I can’t remember the first Hammer film I actually saw, but do recall seeing a couple of seconds of a fanged, hissing Christopher Lee in an episode of Some mothers Do ‘Ave em when I was very young. Always like Frank Spencer in so many ways, this made an instant impression on me.

It’s taken forty-something years, but I’m now researching, designing, writing and illustrating a 94 page soft cover book about the horror films of Hammer Studios.
Very aware these productions have already been analysed, dissected and evaluated in molecular detail by authors all across the world (I was reading some of their books in my bedroom all those many years ago), I pitched a very different approach which astonishingly attracted some interest from a british publisher.

Over the last decade my day job has required me to produce infographics (information graphics) - visual representations of information which can be absorbed quickly by a reader, rather than having to be excavated from large bodies of text. These can be charts, diagrams, maps, graphs, schematics, illustrations - any visual device which analyses and informs.

Apart from the fact that successive generations of film fans are now delving deeper and deeper into the backgrounds and minutae of their favourite films, the perennially popular output of Hammer studios lends itself perfectly to this treatment. As with so many of their decisions, Hammer’s body of work was driven by cost considerations. Sequels were an efficient way to reuse props and costumes and calling upon the same actors familiar with the Hammer method of working saved time, as did reusing directors, writers and technicians.

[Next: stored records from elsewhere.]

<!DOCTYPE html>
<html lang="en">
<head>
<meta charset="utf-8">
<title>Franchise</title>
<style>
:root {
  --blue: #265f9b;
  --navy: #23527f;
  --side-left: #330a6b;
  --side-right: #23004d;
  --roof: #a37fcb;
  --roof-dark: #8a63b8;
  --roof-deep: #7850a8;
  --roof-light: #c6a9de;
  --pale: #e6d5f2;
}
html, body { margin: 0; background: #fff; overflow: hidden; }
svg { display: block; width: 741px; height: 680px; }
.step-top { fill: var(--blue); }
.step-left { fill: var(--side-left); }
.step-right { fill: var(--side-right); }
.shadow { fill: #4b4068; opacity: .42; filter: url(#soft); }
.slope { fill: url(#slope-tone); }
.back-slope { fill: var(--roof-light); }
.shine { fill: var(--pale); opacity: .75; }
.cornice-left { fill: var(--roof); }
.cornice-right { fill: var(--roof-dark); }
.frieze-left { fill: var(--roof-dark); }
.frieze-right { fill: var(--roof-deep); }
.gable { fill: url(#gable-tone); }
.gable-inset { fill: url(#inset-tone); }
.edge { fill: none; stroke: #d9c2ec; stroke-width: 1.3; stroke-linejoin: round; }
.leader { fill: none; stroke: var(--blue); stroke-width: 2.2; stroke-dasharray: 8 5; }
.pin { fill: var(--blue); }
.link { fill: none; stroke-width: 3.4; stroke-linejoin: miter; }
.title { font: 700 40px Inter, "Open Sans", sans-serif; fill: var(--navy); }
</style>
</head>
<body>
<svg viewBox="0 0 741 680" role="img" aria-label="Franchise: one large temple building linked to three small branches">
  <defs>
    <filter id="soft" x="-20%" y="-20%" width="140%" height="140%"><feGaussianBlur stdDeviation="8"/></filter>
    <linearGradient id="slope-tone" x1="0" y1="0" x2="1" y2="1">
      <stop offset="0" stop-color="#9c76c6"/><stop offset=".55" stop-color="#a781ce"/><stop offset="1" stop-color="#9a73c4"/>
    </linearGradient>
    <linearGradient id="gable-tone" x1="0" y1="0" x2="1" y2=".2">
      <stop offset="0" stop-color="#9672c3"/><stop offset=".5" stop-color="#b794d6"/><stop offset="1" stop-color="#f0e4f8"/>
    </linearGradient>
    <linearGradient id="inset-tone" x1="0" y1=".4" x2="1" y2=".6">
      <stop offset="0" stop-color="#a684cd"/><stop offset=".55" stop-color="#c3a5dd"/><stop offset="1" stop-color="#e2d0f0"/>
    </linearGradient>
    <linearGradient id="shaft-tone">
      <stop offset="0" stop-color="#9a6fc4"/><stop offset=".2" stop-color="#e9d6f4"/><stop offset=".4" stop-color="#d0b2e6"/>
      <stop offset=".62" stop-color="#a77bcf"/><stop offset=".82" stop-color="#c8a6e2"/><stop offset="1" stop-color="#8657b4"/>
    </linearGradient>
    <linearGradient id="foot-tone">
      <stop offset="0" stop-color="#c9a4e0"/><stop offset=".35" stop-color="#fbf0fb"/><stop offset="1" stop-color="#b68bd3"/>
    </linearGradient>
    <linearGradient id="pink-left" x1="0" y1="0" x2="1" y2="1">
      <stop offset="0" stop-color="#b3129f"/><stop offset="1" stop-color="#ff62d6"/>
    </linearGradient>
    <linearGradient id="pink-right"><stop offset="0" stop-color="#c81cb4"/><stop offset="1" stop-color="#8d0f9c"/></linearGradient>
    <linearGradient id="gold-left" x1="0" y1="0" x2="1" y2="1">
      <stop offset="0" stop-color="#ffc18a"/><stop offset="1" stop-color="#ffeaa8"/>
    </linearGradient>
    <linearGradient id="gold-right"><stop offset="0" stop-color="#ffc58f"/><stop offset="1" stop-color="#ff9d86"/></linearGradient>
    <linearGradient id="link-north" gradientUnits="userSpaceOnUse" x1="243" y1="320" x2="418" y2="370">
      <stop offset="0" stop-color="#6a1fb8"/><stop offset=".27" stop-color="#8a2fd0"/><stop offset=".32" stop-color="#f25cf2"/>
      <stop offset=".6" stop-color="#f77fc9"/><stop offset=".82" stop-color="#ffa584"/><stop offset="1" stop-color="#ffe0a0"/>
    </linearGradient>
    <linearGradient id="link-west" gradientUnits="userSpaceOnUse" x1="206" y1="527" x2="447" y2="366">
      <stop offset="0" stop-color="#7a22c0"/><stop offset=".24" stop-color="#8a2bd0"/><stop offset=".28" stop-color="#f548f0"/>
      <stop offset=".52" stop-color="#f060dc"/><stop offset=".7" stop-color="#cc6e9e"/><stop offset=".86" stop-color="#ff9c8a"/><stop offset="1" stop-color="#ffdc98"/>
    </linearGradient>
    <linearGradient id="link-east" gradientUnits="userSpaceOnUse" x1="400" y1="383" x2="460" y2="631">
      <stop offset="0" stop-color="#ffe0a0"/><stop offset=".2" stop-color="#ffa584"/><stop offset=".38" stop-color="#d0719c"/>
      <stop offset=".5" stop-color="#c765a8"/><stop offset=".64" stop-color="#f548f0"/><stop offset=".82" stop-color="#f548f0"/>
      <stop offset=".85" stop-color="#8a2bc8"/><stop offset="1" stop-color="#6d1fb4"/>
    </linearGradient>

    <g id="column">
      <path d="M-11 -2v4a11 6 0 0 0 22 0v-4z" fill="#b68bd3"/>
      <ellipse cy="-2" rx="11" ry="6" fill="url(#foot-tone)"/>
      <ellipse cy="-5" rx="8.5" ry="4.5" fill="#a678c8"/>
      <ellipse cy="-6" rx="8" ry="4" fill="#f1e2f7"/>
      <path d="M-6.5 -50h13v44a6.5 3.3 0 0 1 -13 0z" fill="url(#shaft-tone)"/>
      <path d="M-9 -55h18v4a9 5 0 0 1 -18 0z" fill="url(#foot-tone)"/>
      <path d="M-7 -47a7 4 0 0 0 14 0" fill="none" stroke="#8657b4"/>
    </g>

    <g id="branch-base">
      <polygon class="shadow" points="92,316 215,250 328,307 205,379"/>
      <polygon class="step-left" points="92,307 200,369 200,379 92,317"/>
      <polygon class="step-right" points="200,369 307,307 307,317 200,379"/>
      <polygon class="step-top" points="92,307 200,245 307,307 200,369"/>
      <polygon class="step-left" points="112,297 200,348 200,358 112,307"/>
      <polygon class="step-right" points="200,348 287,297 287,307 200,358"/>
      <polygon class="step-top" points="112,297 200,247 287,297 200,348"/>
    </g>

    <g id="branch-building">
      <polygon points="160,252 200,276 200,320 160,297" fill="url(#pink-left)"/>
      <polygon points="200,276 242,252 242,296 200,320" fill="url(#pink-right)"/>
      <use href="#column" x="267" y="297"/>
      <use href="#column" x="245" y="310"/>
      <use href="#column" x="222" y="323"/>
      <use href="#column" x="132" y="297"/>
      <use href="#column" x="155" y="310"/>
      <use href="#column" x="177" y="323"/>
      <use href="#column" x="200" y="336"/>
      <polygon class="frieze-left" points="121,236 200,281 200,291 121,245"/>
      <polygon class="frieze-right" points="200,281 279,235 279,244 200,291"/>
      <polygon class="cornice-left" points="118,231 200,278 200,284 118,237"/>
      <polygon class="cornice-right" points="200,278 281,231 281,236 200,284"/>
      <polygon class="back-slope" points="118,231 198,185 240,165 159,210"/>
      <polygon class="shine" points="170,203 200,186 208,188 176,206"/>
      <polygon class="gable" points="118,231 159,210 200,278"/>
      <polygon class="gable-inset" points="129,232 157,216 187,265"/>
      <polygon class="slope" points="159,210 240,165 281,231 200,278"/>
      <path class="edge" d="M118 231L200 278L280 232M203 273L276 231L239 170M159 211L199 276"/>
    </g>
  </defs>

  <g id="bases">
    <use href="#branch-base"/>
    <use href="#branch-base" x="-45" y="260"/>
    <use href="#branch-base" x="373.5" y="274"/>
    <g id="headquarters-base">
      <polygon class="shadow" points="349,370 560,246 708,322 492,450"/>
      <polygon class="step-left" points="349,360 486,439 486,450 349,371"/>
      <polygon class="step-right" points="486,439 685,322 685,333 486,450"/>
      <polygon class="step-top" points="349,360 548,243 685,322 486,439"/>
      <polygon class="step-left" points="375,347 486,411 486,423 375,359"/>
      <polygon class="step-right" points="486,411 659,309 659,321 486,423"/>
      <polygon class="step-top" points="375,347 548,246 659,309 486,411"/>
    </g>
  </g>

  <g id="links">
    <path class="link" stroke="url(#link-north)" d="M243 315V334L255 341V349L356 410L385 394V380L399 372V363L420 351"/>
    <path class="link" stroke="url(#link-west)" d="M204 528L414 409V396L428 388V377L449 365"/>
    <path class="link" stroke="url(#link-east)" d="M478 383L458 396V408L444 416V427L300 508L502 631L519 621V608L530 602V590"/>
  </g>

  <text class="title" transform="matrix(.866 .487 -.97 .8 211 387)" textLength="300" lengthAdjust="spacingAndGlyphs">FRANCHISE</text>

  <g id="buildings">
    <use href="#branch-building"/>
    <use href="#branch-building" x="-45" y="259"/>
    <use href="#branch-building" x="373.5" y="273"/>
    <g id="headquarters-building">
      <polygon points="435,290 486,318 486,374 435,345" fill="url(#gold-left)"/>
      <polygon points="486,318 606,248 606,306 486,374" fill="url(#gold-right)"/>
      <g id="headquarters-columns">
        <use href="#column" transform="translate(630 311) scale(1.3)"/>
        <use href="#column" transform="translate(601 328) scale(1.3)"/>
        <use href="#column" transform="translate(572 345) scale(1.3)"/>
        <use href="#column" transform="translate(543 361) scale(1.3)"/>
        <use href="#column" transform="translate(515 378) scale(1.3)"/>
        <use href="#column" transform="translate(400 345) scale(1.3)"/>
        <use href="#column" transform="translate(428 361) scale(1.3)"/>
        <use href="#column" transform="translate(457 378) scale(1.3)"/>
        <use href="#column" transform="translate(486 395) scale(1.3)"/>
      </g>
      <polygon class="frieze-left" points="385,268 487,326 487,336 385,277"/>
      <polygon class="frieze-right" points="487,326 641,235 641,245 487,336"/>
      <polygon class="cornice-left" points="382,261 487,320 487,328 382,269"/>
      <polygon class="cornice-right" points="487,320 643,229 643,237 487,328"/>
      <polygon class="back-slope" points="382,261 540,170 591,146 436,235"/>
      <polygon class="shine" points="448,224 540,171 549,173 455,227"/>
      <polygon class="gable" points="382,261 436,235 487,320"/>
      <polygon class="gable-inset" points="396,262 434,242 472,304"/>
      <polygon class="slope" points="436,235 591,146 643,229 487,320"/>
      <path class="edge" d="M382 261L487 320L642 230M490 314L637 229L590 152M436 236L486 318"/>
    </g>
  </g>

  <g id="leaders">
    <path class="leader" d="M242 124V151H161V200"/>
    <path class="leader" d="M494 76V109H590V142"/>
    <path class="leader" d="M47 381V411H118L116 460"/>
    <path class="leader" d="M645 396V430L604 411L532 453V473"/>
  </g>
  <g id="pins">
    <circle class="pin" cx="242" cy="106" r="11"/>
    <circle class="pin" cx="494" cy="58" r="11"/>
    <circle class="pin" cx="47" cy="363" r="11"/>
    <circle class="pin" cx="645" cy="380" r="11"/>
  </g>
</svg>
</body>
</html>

The result of this ‘business model’ is a vast, interconnected world stretching across two decades of film-making. Sometimes it’s the fictional characters and settings which form the connective tissue, and sometimes it’s real-world factors. Either way, this gives me plentiful data which can be sifted and arranged into (hopefully) attractive and engaging infographics.




Will Infogothic - A graphic guide to Hammer horror sell? Will it actually see the light of day - will I even make my deadline? Even I’ve learned that many uncertainties lie between a project and a product in this industry.
The single best thing which has come out of this incarceration is the incredible generosity of fans and authors all over the world which I’ve encountered. They have been unfailingly encouraging and helpful with my every request and enquiry. I’m still reeling from the incredible kindness of one author who sent me a PDF of his entire out-of-print book for my own reference. Like Hammer films themselves, although the subject matter itself was often sensationalist or even tawdry - it was always executed with pure class.

This post is already longer than I intended, so it’s back to work. I’m not sure when I’ll return to this blog, but I definitely will - there’s been so much else to write about this year.
In the meantime; I’m learning a lot - not just about Hammer itself, but history, geography, languages and literally, rocket science. And I’m currently working on a fashion spread, charting the costumes of Hammer heroines from Raquel Welch’s doe-skin bikini in One Million Years BC to the PVC futurism of Moon Zero Two. So don’t feel sorry for me - and if you like what you hear - buy my book!